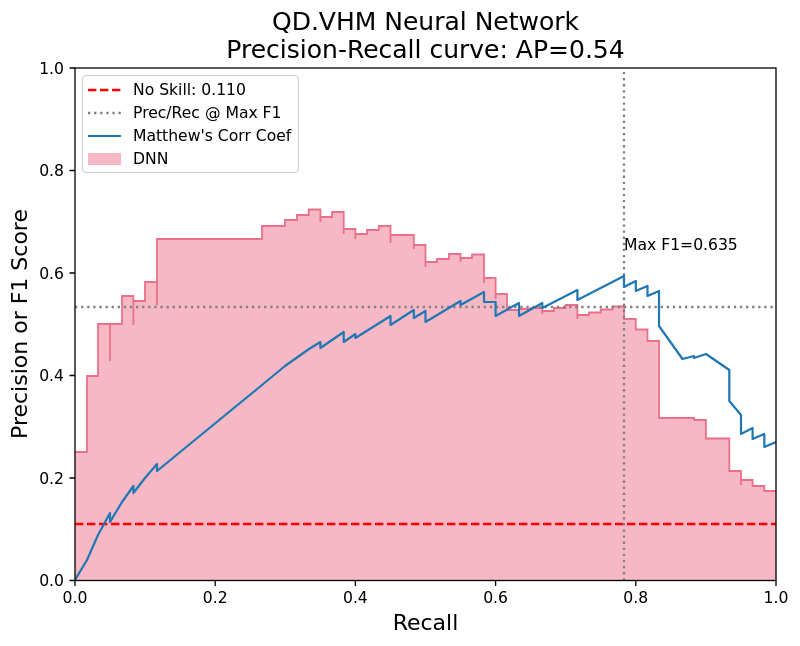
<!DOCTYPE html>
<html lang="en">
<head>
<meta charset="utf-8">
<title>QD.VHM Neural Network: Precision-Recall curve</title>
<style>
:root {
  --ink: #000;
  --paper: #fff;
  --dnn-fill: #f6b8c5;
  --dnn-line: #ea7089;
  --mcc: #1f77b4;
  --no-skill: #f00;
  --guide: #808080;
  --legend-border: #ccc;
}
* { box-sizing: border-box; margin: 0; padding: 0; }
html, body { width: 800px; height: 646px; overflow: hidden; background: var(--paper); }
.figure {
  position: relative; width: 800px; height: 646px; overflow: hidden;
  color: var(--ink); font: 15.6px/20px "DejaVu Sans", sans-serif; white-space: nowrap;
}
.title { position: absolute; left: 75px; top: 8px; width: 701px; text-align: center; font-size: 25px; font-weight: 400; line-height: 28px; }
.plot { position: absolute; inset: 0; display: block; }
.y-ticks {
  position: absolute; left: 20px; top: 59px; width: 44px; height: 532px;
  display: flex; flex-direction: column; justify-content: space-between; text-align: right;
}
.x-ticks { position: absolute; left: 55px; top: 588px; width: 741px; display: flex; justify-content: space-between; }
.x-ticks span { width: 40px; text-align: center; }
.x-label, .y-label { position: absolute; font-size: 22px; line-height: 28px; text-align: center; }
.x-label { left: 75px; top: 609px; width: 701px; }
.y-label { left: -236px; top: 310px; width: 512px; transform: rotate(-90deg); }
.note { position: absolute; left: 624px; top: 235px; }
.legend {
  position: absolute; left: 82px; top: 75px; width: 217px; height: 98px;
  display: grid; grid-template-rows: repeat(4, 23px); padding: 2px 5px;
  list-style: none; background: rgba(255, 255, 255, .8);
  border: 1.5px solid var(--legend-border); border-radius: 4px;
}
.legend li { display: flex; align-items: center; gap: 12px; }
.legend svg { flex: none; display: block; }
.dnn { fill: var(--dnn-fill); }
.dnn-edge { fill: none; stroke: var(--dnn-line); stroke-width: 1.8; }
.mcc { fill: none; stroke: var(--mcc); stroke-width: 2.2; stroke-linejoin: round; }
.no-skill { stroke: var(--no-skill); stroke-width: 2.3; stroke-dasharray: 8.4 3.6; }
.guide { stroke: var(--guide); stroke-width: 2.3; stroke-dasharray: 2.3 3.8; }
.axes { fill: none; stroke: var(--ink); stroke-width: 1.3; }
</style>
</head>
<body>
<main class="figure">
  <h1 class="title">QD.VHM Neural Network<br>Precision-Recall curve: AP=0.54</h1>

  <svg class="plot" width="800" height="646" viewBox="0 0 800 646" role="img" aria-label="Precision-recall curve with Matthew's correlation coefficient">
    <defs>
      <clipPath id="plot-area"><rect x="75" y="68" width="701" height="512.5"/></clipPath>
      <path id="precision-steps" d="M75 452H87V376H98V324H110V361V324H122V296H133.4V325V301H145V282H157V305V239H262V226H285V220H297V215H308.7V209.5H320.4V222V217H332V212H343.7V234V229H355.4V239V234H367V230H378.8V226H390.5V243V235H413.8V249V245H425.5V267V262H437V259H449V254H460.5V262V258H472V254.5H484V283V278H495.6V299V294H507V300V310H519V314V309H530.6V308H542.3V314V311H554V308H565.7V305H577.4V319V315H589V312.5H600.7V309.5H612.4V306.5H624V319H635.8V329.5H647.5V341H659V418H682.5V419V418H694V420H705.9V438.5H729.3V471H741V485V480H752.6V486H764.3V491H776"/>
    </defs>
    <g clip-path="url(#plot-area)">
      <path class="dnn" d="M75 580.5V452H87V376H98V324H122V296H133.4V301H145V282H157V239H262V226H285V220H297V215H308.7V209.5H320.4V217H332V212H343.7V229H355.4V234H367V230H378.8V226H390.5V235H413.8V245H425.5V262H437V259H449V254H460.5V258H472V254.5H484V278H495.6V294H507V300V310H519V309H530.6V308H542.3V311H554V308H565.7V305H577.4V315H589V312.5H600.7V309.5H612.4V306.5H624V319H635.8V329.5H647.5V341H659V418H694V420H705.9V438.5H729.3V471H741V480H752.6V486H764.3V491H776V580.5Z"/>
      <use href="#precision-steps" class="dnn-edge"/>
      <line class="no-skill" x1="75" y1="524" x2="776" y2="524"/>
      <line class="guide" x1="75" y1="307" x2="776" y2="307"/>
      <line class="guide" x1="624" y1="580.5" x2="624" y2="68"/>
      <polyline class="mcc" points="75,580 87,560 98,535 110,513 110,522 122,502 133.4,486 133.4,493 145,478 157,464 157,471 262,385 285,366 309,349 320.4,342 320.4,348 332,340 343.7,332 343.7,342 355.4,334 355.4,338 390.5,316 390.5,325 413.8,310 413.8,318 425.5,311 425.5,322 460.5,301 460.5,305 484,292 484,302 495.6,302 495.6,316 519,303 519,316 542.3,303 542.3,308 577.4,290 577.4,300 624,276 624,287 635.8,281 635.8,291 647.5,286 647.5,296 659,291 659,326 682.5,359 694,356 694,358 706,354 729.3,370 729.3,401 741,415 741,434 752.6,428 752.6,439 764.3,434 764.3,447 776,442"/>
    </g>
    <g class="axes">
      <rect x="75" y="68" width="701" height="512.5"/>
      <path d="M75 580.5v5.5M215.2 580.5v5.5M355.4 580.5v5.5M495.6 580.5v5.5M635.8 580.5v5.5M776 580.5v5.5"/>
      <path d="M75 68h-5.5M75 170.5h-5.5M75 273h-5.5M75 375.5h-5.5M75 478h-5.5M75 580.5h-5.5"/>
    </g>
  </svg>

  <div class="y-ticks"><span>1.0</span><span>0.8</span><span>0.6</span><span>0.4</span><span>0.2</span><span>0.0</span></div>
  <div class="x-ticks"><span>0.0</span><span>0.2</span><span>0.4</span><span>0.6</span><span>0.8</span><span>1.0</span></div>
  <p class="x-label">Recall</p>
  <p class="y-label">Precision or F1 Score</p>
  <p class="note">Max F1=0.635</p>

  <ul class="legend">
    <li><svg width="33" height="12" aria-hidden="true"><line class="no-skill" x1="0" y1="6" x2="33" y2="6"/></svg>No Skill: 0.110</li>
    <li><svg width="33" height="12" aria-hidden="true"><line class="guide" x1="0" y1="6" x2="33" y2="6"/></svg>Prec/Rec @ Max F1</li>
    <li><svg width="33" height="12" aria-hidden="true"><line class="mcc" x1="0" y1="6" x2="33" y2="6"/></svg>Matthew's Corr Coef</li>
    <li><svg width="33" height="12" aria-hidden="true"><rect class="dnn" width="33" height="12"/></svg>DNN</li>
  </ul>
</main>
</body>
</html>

*Task requirements:* The answer must be an exact copy of the lines above, from the start of the records through the line with "position: relative; width: 800px;", and of nothing else; no pictures belong in it.

*Expected answer:*
<!DOCTYPE html>
<html lang="en">
<head>
<meta charset="utf-8">
<title>QD.VHM Neural Network: Precision-Recall curve</title>
<style>
:root {
  --ink: #000;
  --paper: #fff;
  --dnn-fill: #f6b8c5;
  --dnn-line: #ea7089;
  --mcc: #1f77b4;
  --no-skill: #f00;
  --guide: #808080;
  --legend-border: #ccc;
}
* { box-sizing: border-box; margin: 0; padding: 0; }
html, body { width: 800px; height: 646px; overflow: hidden; background: var(--paper); }
.figure {
  position: relative; width: 800px; height: 646px; overflow: hidden;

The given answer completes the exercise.